Today's system of employer-provided health care dates to World War II, when the federal government imposed wage caps to help the wartime economy. Unable to offer higher wages to attract scarce workers, companies competed for them by offering health insurance.
The war ended, but job-based insurance stuck. By the mid-1950s the Internal Revenue Service code favored it. Companies were allowed to deduct the costs of employee health care plans from their taxable income. For employees, those often-generous benefits were separate from taxable wages.
This pork warps the free market
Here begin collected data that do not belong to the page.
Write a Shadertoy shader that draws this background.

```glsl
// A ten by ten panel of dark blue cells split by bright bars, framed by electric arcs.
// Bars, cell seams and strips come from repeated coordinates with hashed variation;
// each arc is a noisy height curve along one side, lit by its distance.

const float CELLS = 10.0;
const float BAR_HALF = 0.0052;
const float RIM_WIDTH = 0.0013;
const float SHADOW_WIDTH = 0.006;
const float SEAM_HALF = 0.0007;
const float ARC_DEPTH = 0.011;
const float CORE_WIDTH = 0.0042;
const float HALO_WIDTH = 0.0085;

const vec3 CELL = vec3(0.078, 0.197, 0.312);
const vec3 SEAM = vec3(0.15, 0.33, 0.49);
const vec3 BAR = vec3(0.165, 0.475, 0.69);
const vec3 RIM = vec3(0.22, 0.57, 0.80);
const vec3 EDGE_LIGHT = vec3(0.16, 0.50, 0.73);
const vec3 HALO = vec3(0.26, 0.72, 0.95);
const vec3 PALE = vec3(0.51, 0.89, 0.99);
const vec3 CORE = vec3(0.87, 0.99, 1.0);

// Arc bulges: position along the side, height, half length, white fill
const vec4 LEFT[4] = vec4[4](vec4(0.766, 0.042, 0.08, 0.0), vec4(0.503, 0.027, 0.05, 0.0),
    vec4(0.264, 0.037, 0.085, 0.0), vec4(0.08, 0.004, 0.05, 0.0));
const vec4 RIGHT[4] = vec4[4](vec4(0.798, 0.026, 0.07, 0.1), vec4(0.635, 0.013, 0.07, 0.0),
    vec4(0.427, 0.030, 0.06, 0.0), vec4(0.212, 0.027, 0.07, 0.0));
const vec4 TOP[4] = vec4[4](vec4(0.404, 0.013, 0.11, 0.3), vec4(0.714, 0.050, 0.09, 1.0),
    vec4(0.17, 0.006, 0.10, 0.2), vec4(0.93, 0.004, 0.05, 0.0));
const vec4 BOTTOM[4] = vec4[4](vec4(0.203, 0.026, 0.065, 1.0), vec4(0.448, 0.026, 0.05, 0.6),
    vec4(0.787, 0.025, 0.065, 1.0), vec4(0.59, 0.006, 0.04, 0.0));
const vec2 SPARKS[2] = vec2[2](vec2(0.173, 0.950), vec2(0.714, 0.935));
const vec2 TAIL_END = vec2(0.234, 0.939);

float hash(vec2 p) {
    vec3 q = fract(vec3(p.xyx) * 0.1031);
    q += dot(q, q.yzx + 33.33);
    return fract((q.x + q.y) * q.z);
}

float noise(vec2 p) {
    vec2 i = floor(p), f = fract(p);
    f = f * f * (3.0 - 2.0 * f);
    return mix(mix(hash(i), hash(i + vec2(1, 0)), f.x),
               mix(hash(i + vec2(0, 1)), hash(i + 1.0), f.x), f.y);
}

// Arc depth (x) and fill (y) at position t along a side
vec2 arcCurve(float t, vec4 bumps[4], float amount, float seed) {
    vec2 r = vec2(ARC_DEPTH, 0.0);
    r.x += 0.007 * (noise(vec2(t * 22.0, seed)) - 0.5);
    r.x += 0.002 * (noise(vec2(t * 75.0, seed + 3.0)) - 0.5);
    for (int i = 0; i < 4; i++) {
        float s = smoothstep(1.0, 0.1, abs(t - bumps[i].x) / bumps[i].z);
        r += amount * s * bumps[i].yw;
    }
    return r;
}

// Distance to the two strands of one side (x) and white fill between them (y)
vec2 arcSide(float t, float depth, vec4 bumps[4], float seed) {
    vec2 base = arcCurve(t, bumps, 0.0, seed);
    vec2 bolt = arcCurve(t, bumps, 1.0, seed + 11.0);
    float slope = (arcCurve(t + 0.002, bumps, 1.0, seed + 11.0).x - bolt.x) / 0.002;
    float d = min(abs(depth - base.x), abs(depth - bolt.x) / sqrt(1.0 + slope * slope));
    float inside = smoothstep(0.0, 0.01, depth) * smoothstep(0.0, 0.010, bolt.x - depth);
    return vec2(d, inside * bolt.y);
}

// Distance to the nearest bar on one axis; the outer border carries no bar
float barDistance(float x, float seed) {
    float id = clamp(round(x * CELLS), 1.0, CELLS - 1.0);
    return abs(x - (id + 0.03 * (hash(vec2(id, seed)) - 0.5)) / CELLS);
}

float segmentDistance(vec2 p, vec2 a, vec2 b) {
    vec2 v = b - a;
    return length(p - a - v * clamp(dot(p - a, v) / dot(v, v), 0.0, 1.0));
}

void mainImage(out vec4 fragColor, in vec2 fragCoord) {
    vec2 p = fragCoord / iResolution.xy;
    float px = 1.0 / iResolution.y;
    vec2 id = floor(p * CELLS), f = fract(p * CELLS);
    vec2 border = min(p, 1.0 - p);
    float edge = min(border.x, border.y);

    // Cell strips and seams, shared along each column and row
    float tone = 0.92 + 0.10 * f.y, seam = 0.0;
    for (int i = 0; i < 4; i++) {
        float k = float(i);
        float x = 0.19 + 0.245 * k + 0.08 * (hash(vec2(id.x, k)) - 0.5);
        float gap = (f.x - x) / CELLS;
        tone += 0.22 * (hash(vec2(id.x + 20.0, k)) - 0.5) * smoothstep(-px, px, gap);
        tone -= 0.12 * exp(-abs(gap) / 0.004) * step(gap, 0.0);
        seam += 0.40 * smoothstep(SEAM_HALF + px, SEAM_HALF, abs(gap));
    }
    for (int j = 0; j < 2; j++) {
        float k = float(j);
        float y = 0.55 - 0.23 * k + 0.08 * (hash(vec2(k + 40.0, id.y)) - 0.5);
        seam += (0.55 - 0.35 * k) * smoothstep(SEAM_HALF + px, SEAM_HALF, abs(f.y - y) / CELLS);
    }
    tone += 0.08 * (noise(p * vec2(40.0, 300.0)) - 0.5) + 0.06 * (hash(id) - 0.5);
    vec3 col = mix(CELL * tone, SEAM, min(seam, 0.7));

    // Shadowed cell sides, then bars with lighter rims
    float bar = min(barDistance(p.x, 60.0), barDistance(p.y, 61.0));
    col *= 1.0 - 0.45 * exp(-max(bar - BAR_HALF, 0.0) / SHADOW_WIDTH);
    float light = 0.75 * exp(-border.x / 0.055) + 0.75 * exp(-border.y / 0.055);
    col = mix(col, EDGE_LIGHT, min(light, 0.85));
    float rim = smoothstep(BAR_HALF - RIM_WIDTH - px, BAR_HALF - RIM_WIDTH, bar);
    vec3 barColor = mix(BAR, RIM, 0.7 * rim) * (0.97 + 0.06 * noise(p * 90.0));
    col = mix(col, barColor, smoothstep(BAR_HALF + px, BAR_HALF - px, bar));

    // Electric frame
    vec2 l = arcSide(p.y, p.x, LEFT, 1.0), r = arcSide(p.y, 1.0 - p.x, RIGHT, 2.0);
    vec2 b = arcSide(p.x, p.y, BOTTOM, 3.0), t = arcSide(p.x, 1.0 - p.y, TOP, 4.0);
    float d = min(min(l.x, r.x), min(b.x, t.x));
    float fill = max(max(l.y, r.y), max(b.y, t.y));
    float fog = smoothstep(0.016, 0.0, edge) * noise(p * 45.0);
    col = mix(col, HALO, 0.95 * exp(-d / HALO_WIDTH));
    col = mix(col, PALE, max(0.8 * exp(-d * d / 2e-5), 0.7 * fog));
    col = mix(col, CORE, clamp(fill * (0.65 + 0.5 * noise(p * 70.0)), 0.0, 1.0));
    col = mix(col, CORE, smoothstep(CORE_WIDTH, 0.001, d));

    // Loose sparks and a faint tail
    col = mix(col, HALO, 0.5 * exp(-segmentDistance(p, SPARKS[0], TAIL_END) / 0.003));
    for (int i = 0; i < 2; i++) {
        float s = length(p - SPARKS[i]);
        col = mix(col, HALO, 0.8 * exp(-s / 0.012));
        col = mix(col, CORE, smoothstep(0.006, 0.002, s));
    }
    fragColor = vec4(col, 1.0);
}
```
Some right-leaning advocates think the tax exclusion for job-sponsored health benefits should end because it distorts the free market. The Heritage Foundation, a conservative policy-research center, says the exclusion leaves consumers in the dark about the real costs of health care, leading them to make uninformed decisions that ripple through the health care economy, driving up costs.
And doesn't help those who need it the most
"The tax break is regressive because people at the lower-income brackets get less benefit. It does just the opposite of what it should," said David Kendall, a senior health policy analyst at the Progressive Policy Institute in Washington, a research center for the centrist Democratic Leadership Council. "It promotes coverage for people who can already afford it."
Census Bureau data show that 82 percent of Americans who earned more than $75,000 last year had job-sponsored health plans excluded from taxation, but only 23 percent of Americans who made less than $25,000 did.
But if we ended this regressive, distorting loophole, we could afford to give health credits to all Americans
Advocates on left and right agree on this: Ending the tax exclusion should be accompanied by a new national tax-credit system for health care.
It's easy to do
Tax credits would exempt health plans from taxation up to a set dollar limit. Employers would put price tags on the benefits they provide to employees -- many already do this to remind workers why wages aren't rising -- and anything above the government-set limit would be treated as taxable income. This would allow the taxation of so-called Cadillac health plans, the generous ones that cover everything from fancy eyeglasses to hair transplants.
"The mechanics of doing it don't have to be revolutionary," said Mark Pauly, an expert on health care costs at the University of Pennsylvania's Wharton School. "The main problem now is that the exclusion makes expensive insurance look cheap."
This is a first step to solving our biggest domestic problem. Let's do it.
Agreed. An important part of a solution has to be medical tourism. Besides cutting down costs (for some things, very substantially), it is also a great way to encourage the development of indigenous health care in emerging states, as well as hooking them up to the global economy.
Of course, medical tourism has a darker side, too...
Posted by: Dan tdaxp | Wednesday, November 23, 2005